"The Unheard Voices Project" Broadens Education Policy Debates

Research led by Alison Carr-Chellman of Penn State's College of Education is bringing-often ignored perspectives into policy discussions about the future of the country's schools.

by David Price (October 2010)

carr-chellman_sml.jpgUniversity Park, Pa. -- Important voices are missing from the tables where policies for the future of schooling are made, observes Alison Carr-Chellman, professor of instructional systems in Penn State's College of Education. To help bring absent voices to the table, Carr-Chellman and her research team launched The Unheard Voices Project, which is assessing four primary populations: prisoners, homeless, migrant workers, and working poor.

The prisoner and homeless population studies are complete: the prison study being published in the International Journal of Educational Reform, the homeless study being presented in Poland to the European Sociological Association. The homeless study spawned a complementary dissertation focusing on homeless veterans by David Magolis. Also on the research team are Husra Gursoy, Luis Almeida, and Brian Beabout.

"The notion isn't to create or design a school that would suit prisoners or homeless," notes Carr-Chellman, "but rather to simply hear them, to make others aware of their existence and that they, too, have ideas about how schools can change."

Prisoners, she says, had some poignant things to say about making schools better places. Topping their priority list was ensuring that the places where education happens are safe; they cited many negative experiences with safety issues in their own educational settings. Both prisoners and veterans wanted uniforms and more structure in schools, as well.

All three of the populations—homeless, homeless veterans, and prisoners—were negative about using the moniker "special education" and the associated peer labeling.
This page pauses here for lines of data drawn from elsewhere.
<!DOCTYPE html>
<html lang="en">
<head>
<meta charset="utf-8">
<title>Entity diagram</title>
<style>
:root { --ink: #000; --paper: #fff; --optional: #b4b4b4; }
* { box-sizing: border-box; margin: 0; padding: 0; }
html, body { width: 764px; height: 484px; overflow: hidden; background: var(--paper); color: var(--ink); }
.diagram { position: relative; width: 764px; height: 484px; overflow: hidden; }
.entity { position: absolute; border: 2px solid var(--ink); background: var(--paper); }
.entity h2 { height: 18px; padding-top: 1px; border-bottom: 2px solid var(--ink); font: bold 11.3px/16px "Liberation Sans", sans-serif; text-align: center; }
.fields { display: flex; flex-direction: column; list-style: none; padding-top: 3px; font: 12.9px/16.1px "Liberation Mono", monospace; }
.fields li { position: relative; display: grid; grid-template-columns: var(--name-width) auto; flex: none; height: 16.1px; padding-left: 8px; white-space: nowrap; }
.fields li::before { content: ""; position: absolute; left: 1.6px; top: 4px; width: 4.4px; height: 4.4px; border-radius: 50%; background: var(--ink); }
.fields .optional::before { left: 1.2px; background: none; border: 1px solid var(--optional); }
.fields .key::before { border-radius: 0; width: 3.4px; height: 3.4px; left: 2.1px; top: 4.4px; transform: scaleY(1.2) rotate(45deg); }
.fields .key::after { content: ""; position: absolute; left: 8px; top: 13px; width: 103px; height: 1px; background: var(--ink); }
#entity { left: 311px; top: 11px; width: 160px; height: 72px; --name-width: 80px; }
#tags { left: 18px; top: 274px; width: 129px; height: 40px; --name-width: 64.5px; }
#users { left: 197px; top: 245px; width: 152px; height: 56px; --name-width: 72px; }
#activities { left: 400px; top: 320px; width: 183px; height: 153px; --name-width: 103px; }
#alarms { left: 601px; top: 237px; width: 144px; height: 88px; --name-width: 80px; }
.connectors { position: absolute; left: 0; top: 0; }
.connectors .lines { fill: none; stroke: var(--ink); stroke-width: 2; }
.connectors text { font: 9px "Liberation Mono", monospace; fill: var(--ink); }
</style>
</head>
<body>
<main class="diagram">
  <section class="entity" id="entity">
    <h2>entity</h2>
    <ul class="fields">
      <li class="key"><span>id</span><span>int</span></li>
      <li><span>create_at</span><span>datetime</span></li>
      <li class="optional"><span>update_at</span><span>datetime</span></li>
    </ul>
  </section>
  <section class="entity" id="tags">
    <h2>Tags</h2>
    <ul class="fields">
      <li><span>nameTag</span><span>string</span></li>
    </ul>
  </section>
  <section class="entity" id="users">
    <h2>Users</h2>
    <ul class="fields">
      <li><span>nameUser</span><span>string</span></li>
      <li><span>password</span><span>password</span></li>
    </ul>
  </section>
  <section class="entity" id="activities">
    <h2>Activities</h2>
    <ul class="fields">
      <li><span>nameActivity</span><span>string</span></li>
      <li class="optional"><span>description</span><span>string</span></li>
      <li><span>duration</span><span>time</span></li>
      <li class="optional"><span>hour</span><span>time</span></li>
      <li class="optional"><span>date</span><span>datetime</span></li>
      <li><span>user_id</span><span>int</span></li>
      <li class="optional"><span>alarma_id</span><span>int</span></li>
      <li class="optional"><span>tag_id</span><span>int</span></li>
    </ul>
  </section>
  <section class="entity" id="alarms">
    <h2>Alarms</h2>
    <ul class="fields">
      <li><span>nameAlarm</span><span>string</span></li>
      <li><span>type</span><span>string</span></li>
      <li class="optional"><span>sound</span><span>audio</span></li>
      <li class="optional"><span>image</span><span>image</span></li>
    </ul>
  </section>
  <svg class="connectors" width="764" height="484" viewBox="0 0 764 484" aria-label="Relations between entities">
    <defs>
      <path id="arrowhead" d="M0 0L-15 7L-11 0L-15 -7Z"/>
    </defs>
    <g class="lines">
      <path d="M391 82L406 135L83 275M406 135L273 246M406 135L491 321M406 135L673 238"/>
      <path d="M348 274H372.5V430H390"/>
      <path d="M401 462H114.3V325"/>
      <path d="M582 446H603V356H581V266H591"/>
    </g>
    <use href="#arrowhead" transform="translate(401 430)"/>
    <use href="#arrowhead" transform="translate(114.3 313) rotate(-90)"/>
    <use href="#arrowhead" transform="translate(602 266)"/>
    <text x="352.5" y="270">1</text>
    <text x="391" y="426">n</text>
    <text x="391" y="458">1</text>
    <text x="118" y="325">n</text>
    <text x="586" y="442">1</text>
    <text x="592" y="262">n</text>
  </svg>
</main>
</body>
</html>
Additionally, they stated that the primary changes they would like to see were, in their words, to have caring teachers in all classrooms, to have teachers who are willing to give extra help and go beyond their paychecks and job requirements, and to really teach.

As voices not heard at education policy tables, the needs they identified stand in stark contrast to the more constructivist and problem-based, learning-oriented reforms of research or policy-based conversations.

"This has been among one of the most rewarding projects I've ever worked on," Carr-Chellman says. "My hope is that more and more people will learn of the project, and the voices will become increasingly amplified."